We residents of the Bay Area love our unique landmark. The bridge never fails to inspire with its beautiful form and how it frames natural vistas of land meeting ocean.
The Chronicle has posted its photo archive of bridge pictures here.
One little-known fact about the bridge is how it was financed. The project was planned during the Depression, when money was short and banks were edgy. The citizens voted to put their personal property up as collateral to get the bridge built.
Bond Measure Passes – Against the Odds?, GoldenGateBridge.org
[. . .] On November 4, 1930, voters within the Golden Gate Bridge and Highway District’s six member counties (San Francisco, Marin, Sonoma, Del Norte, and portions of Napa and Mendocino) went to the polls on the question of whether to put up their homes, their farms and their business properties as collateral for a $35 million bond issue to finance the construction of the Golden Gate Bridge (Bridge). For some, the timing of the bond election was considered economically reckless as it would create bonded indebtedness during the Great Depression. Others said bridge construction represented the economic relief needed from the Great Depression. After the vote, it was clear the people believed in Chief Engineer Joseph Strauss’ vision – 145,057 voted in favor and 46,954 against it. [. . .]

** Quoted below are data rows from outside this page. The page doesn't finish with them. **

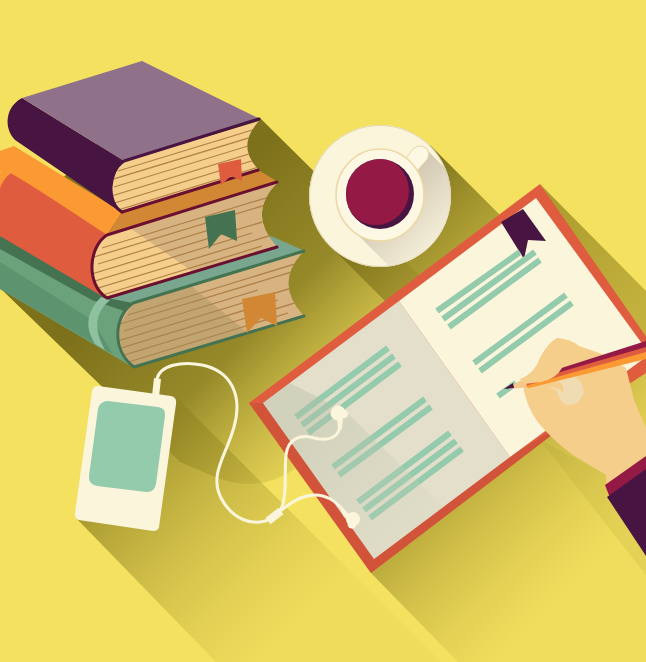
<!DOCTYPE html>
<html lang="en">
<head>
<meta charset="utf-8">
<title>Study desk</title>
<style>
:root{--desk:#f4e160;--shade:#8f8221;--cream:#fbf5dc;--paper-dim:#e4dfcb;--mint:#94cbad;--red:#e05c3f;--orange:#fb9a33;--ochre:#d28734;--skin:#f6ce8c;--plum:#481442;--mauve:#8f718a;--wine:#941a45;--maroon:#6b0f31;--green:#6ba27b;--teal:#78a68e;--forest:#457352;--tan:#d6b380}
html,body{margin:0;width:646px;height:662px;overflow:hidden;background:var(--desk)}
svg{display:block}
.cream{fill:var(--cream)}.red{fill:var(--red)}.orange{fill:var(--orange)}.ochre{fill:var(--ochre)}.skin{fill:var(--skin)}.plum{fill:var(--plum)}.mauve{fill:var(--mauve)}.wine{fill:var(--wine)}.maroon{fill:var(--maroon)}.green{fill:var(--green)}.teal{fill:var(--teal)}.forest{fill:var(--forest)}.tan{fill:var(--tan)}.mint{fill:var(--mint)}.dim{fill:var(--paper-dim)}
.leaves{fill:none;stroke:#a9783f;stroke-width:1.3;opacity:.85}
.edge{fill:none;stroke-width:3;stroke-linejoin:round;stroke-linecap:round}
.writing{fill:none;stroke:var(--mint);stroke-width:6}
.cord{fill:none;stroke:var(--cream);stroke-width:3;stroke-linecap:round}
</style>
</head>
<body>
<svg width="646" height="662" viewBox="0 0 646 662" role="img" aria-label="Desk from above with a stack of books, coffee, a music player and a hand writing in an open notebook">
<defs>
<linearGradient id="shade-books" gradientUnits="userSpaceOnUse" x1="150" y1="260" x2="345" y2="455"><stop offset="0" stop-color="#7d711b"/><stop offset=".45" stop-color="#867a20" stop-opacity=".85"/><stop offset="1" stop-color="#b5a535" stop-opacity=".12"/></linearGradient>
<linearGradient id="shade-cup" gradientUnits="userSpaceOnUse" x1="390" y1="200" x2="510" y2="320"><stop offset="0" stop-color="#80741c"/><stop offset="1" stop-color="#b0a032" stop-opacity=".5"/></linearGradient>
<linearGradient id="shade-player" gradientUnits="userSpaceOnUse" x1="125" y1="455" x2="300" y2="630"><stop offset="0" stop-color="#8f8221" stop-opacity=".8"/><stop offset="1" stop-color="#d0bd45" stop-opacity=".12"/></linearGradient>
<linearGradient id="shade-notebook" gradientUnits="userSpaceOnUse" x1="440" y1="420" x2="590" y2="570"><stop offset="0" stop-color="#8f8221" stop-opacity=".9"/><stop offset="1" stop-color="#cdba43" stop-opacity=".1"/></linearGradient>
<linearGradient id="shade-corner" gradientUnits="userSpaceOnUse" x1="540" y1="190" x2="646" y2="300"><stop offset="0" stop-color="#a99a2c"/><stop offset="1" stop-color="#c3b13d"/></linearGradient>
<linearGradient id="shade-mug" gradientUnits="userSpaceOnUse" x1="380" y1="195" x2="430" y2="245"><stop offset="0" stop-color="#b9ac98"/><stop offset="1" stop-color="#efe8d3"/></linearGradient>
<linearGradient id="shade-page" gradientUnits="userSpaceOnUse" x1="310" y1="410" x2="440" y2="530"><stop offset="0" stop-color="#b5bda6" stop-opacity=".75"/><stop offset="1" stop-color="#cfd3bd" stop-opacity=".35"/></linearGradient>
<clipPath id="top-block"><path id="top-pages" d="M124 161L259 121Q236 146 258 169L122 212C108 203 108 171 124 161Z"/></clipPath>
<clipPath id="middle-block"><path id="middle-pages" d="M107 235L277 183Q247 213 276 246L107 298C86 284 90 247 107 235Z"/></clipPath>
<clipPath id="bottom-block"><path id="bottom-pages" d="M133 303L303 252Q274 283 303 315L134 367C113 353 115 317 133 303Z"/></clipPath>
<clipPath id="saucer-area"><circle cx="380" cy="196" r="71"/></clipPath>
<clipPath id="coffee-area"><ellipse cx="380" cy="194" rx="34" ry="35"/></clipPath>
<g id="leaf-lines"><path d="M0 8L180-47M-8 17L180-40M-4 24L130-17M-10 34L180-24M-10 42L150-7M-10 50L180-8M-6 57L160 6"/></g>
<g id="three-lines"><path d="M0 0L92-69M6 8L98-61M12 16L104-53"/></g>
<g id="two-lines"><path d="M0 0L92-68M6 8L98-60"/></g>
</defs>

<rect width="646" height="662" fill="var(--desk)"/>

<g id="long-shadows">
<path fill="url(#shade-books)" d="M0 240L142 100L260 118L440 296L340 420Q285 505 215 477L180 462L0 288Z"/>
<path fill="url(#shade-cup)" d="M330 246L430 145L540 255L440 356Z"/>
<path fill="url(#shade-player)" d="M75 517L176 397L441 662H216Z"/>
<path fill="url(#shade-corner)" d="M540 184L646 291V346Z"/>
<path fill="url(#shade-notebook)" d="M371 573L557 429L646 365V662H458Z"/>
<path fill="var(--shade)" opacity=".12" d="M540 440L606 474L608 498L646 556V575Z"/>
</g>

<g id="green-book">
<path class="green" d="M0 236L107 298L133 303Q105 325 134 368L0 289Z"/>
<path class="forest" d="M0 236L20 244L107 297L133 303L124 311L92 300L0 249Z"/>
<path fill="#5d936f" d="M0 262L92 320L113 354L0 289Z"/>
<path fill="#8fc0a0" d="M101 297L110 300Q87 319 105 350L95 344Q79 319 101 297Z"/>
<path class="teal" d="M107 298L271 236L305 251L133 303Z"/>
<use href="#bottom-pages" class="tan"/>
<g clip-path="url(#bottom-block)"><use href="#leaf-lines" class="leaves" x="128" y="307"/><path fill="#a48c59" opacity=".4" d="M133 303L190 285L248 333L134 368L110 340Z"/></g>
<path class="edge" stroke="var(--forest)" d="M304 251L133 303C113 317 112 351 134 367L304 316"/>
<path class="ochre" d="M242 299L275 292L277 326L261 318L247 333Z"/>
</g>

<g id="orange-book">
<path class="orange" d="M0 151L14 146L122 212L107 235L0 171Z"/>
<path class="red" d="M4 170Q14 173 107 235Q78 258 107 299L0 236V176Z"/>
<path class="orange" d="M0 172L12 166L17 169Q5 175 0 188Z"/>
<path class="ochre" d="M122 212L260 171L278 182L107 235Z"/>
<use href="#middle-pages" class="skin"/>
<g clip-path="url(#middle-block)"><path class="tan" d="M107 235L278 181V250L196 274L130 228Z"/><use href="#leaf-lines" class="leaves" x="102" y="240"/></g>
<path class="edge" stroke="var(--maroon)" d="M277 182L107 235C89 246 85 284 107 298L277 247"/>
<path class="forest" d="M205 217L235 210L237 241L221 234L209 249Z"/>
</g>

<g id="purple-book">
<path class="plum" d="M22 98L124 161Q101 180 122 213L18 142C4 133 3 108 22 98Z"/>
<path class="mauve" d="M22 98L142 61L260 119L124 161Z"/>
<use href="#top-pages" class="skin"/>
<g clip-path="url(#top-block)"><use href="#leaf-lines" class="leaves" x="118" y="163"/></g>
<path class="edge" stroke="var(--plum)" stroke-width="2" d="M259 119L124 161C108 171 106 203 122 212"/>
<path class="edge" stroke="var(--maroon)" d="M122 212L258 170"/>
<path class="red" d="M218 164L241 159L242 181L231 176L221 185Z"/>
</g>

<g id="coffee">
<circle class="cream" cx="380" cy="196" r="71"/>
<circle cx="380" cy="196" r="70.5" fill="none" stroke="#e3d7b4"/>
<g clip-path="url(#saucer-area)"><path fill="url(#shade-mug)" opacity=".65" d="M349 226L428 151L490 213L411 288Z"/></g>
<path d="M404 161L413 149Q421 143 427 149Q431 156 425 162L414 174Z" fill="#fdf8e3" stroke="#e9d6a5"/>
<ellipse cx="380" cy="195" rx="44" ry="46" fill="#fdf8e3" stroke="#edd7a4" stroke-width="1.5"/>
<ellipse class="plum" cx="380" cy="194" rx="34" ry="35"/>
<g clip-path="url(#coffee-area)"><ellipse class="wine" cx="376" cy="191" rx="33" ry="34"/></g>
</g>

<g id="notebook">
<path class="red" d="M540 184L652 345L646 373L557 431L371 573L249 403Z"/>
<path fill="#c94f36" opacity=".65" d="M249 403L263 403L374 559L510 457L557 427V431L371 573Z"/>
<path class="dim" d="M263 403L399 301L510 457L374 559Z"/>
<path class="cream" d="M399 301L536 198L646 349V357L510 457Z"/>
<path class="plum" d="M501 222L523 209L546 241L528 240L524 259Z"/>
<g class="writing">
<use href="#three-lines" x="296" y="417"/>
<use href="#two-lines" x="333" y="467"/>
<use href="#three-lines" x="358" y="502"/>
<path d="M437 311L520 252M443 319L535 252M449 327L540 260"/>
<use href="#two-lines" x="474" y="363"/>
<path d="M498 396L516 383"/>
</g>
<path fill="url(#shade-page)" opacity=".55" d="M263 403L290 383L345 411L444 507L374 559Z"/>
</g>

<g id="music-player">
<path class="cream" d="M98 386L171 396Q177 397 176 404L159 527Q158 531 153 531L79 520Q74 519 75 513L92 391Q93 386 98 386Z"/>
<path class="mint" d="M108 401L158 407Q166 408 165 416L156 484Q154 493 146 492L97 486Q88 484 89 476L98 409Q100 401 108 401Z"/>
<path class="cream" d="M154 378L161 379L159 397L152 396Z"/>
<path class="cord" d="M157 379C160 365 182 361 202 365C231 371 243 395 234 427C226 456 209 474 221 498C231 517 252 530 274 517"/>
<path class="cord" d="M279 512C288 502 284 470 286 455C288 438 301 434 314 438C331 442 342 436 340 419M279 512C294 500 307 492 323 496C337 500 340 508 350 517"/>
<path d="M268 521L281 511" stroke="var(--cream)" stroke-width="8"/>
<g class="cream"><circle cx="338" cy="413" r="7.5"/><circle cx="344" cy="414" r="4"/><path d="M337 417H343L342 429H338Z"/><circle cx="353" cy="519" r="7"/><circle cx="352" cy="524" r="4.5"/><path d="M340 508L346 512L351 519L344 517Z"/></g>
</g>

<g id="writing-hand">
<path class="skin" d="M522 381Q535 373 540 358Q547 344 557 338Q570 340 579 346L602 354L626 368L634 400L646 428V456L607 487L606 475L573 455Q551 439 537 421Q526 406 522 381Z"/>
<path fill="#efdcb3" d="M530 385L573 374Q586 385 583 395Q578 406 566 405Q558 400 557 391L545 385Z"/>
<path class="skin" d="M522 383L550 380Q566 381 563 392Q553 385 540 387L526 392Z"/>
<g id="pencil">
<path fill="#f3c98b" d="M511 385L529 377L533 387L509 389Z"/>
<path class="plum" d="M504 389L513 383L514 388Z"/>
<path class="wine" d="M527 379L646 341V350L529 382Z"/>
<path class="red" d="M526 382L646 347V354L527 386Z"/>
<path class="orange" d="M525 386L646 352V359L529 388Z"/>
</g>
<path class="skin" d="M520 379Q534 374 541 357Q548 343 557 338Q571 339 579 346L583 352Q567 360 562 368Q556 379 541 382L524 384Z"/>
<path class="wine" d="M605 485L646 456V472L610 498Z"/>
<path class="plum" d="M607 497L646 469V556Z"/>
</g>
</svg>
</body>
</html>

Perhaps I’ve become hardened by so much diverse immigration, but I can’t imagine such sacrifice for the greater good taking place in today’s balkanized California. Diversity decreases trust and lessens social capital, as sociologist Robert Putnam has observed.
The corollary is that loyalty and community cohesion are strengthened by sharing language, values and the sense of common history. Sadly the California where citizens voted to put their own properties on the line for a major public improvement is long gone, replaced by a society that says its allegiance is to the idea of diversity.